+++ Entries provided
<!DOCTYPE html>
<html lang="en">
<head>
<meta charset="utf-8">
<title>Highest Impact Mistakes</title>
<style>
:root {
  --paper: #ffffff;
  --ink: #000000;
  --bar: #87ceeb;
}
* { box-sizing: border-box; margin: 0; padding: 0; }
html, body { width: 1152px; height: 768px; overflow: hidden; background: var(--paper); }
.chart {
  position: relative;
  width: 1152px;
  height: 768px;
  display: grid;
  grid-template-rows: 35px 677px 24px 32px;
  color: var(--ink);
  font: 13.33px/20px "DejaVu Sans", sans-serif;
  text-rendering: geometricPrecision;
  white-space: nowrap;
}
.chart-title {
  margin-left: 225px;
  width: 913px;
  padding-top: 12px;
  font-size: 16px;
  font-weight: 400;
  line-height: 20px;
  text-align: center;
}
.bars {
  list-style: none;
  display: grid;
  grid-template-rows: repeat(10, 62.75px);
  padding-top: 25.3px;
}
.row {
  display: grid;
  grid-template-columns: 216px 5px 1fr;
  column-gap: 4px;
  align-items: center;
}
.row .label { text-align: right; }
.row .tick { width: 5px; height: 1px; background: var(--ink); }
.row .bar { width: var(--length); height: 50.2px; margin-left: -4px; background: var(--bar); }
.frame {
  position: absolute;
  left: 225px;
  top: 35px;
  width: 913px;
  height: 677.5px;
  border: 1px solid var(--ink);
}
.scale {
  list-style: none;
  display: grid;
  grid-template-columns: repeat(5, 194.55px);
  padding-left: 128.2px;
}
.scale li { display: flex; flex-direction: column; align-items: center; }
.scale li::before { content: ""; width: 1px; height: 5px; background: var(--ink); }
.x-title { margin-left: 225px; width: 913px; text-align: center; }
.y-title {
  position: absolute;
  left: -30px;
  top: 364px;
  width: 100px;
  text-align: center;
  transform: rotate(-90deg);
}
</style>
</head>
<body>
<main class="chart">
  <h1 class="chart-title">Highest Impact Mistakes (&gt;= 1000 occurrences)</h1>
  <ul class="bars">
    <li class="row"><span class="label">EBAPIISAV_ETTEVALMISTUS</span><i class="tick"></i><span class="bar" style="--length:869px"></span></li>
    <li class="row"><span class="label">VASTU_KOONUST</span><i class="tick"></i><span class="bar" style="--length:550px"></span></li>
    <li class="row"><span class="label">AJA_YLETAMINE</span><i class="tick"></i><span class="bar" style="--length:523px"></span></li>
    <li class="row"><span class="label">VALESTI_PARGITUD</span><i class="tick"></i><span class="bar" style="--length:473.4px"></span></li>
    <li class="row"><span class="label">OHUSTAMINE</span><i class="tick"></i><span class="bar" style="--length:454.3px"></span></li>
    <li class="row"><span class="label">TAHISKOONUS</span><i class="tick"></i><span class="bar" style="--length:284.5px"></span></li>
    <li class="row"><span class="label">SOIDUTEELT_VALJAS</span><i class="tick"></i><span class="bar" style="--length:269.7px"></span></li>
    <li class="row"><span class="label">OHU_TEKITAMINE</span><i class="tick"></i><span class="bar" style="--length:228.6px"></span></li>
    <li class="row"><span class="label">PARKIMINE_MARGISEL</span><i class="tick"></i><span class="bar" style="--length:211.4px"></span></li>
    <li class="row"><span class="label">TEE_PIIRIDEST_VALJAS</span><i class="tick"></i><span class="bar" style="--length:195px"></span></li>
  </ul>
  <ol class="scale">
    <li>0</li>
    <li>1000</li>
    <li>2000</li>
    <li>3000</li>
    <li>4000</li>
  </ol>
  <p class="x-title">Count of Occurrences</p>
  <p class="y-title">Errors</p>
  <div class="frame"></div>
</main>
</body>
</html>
++++++
(Task)
Set down the data once more, word for word.

(Exercise output)
<!DOCTYPE html>
<html lang="en">
<head>
<meta charset="utf-8">
<title>Highest Impact Mistakes</title>
<style>
:root {
  --paper: #ffffff;
  --ink: #000000;
  --bar: #87ceeb;
}
* { box-sizing: border-box; margin: 0; padding: 0; }
html, body { width: 1152px; height: 768px; overflow: hidden; background: var(--paper); }
.chart {
  position: relative;
  width: 1152px;
  height: 768px;
  display: grid;
  grid-template-rows: 35px 677px 24px 32px;
  color: var(--ink);
  font: 13.33px/20px "DejaVu Sans", sans-serif;
  text-rendering: geometricPrecision;
  white-space: nowrap;
}
.chart-title {
  margin-left: 225px;
  width: 913px;
  padding-top: 12px;
  font-size: 16px;
  font-weight: 400;
  line-height: 20px;
  text-align: center;
}
.bars {
  list-style: none;
  display: grid;
  grid-template-rows: repeat(10, 62.75px);
  padding-top: 25.3px;
}
.row {
  display: grid;
  grid-template-columns: 216px 5px 1fr;
  column-gap: 4px;
  align-items: center;
}
.row .label { text-align: right; }
.row .tick { width: 5px; height: 1px; background: var(--ink); }
.row .bar { width: var(--length); height: 50.2px; margin-left: -4px; background: var(--bar); }
.frame {
  position: absolute;
  left: 225px;
  top: 35px;
  width: 913px;
  height: 677.5px;
  border: 1px solid var(--ink);
}
.scale {
  list-style: none;
  display: grid;
  grid-template-columns: repeat(5, 194.55px);
  padding-left: 128.2px;
}
.scale li { display: flex; flex-direction: column; align-items: center; }
.scale li::before { content: ""; width: 1px; height: 5px; background: var(--ink); }
.x-title { margin-left: 225px; width: 913px; text-align: center; }
.y-title {
  position: absolute;
  left: -30px;
  top: 364px;
  width: 100px;
  text-align: center;
  transform: rotate(-90deg);
}
</style>
</head>
<body>
<main class="chart">
  <h1 class="chart-title">Highest Impact Mistakes (&gt;= 1000 occurrences)</h1>
  <ul class="bars">
    <li class="row"><span class="label">EBAPIISAV_ETTEVALMISTUS</span><i class="tick"></i><span class="bar" style="--length:869px"></span></li>
    <li class="row"><span class="label">VASTU_KOONUST</span><i class="tick"></i><span class="bar" style="--length:550px"></span></li>
    <li class="row"><span class="label">AJA_YLETAMINE</span><i class="tick"></i><span class="bar" style="--length:523px"></span></li>
    <li class="row"><span class="label">VALESTI_PARGITUD</span><i class="tick"></i><span class="bar" style="--length:473.4px"></span></li>
    <li class="row"><span class="label">OHUSTAMINE</span><i class="tick"></i><span class="bar" style="--length:454.3px"></span></li>
    <li class="row"><span class="label">TAHISKOONUS</span><i class="tick"></i><span class="bar" style="--length:284.5px"></span></li>
    <li class="row"><span class="label">SOIDUTEELT_VALJAS</span><i class="tick"></i><span class="bar" style="--length:269.7px"></span></li>
    <li class="row"><span class="label">OHU_TEKITAMINE</span><i class="tick"></i><span class="bar" style="--length:228.6px"></span></li>
    <li class="row"><span class="label">PARKIMINE_MARGISEL</span><i class="tick"></i><span class="bar" style="--length:211.4px"></span></li>
    <li class="row"><span class="label">TEE_PIIRIDEST_VALJAS</span><i class="tick"></i><span class="bar" style="--length:195px"></span></li>
  </ul>
  <ol class="scale">
    <li>0</li>
    <li>1000</li>
    <li>2000</li>
    <li>3000</li>
    <li>4000</li>
  </ol>
  <p class="x-title">Count of Occurrences</p>
  <p class="y-title">Errors</p>
  <div class="frame"></div>
</main>
</body>
</html>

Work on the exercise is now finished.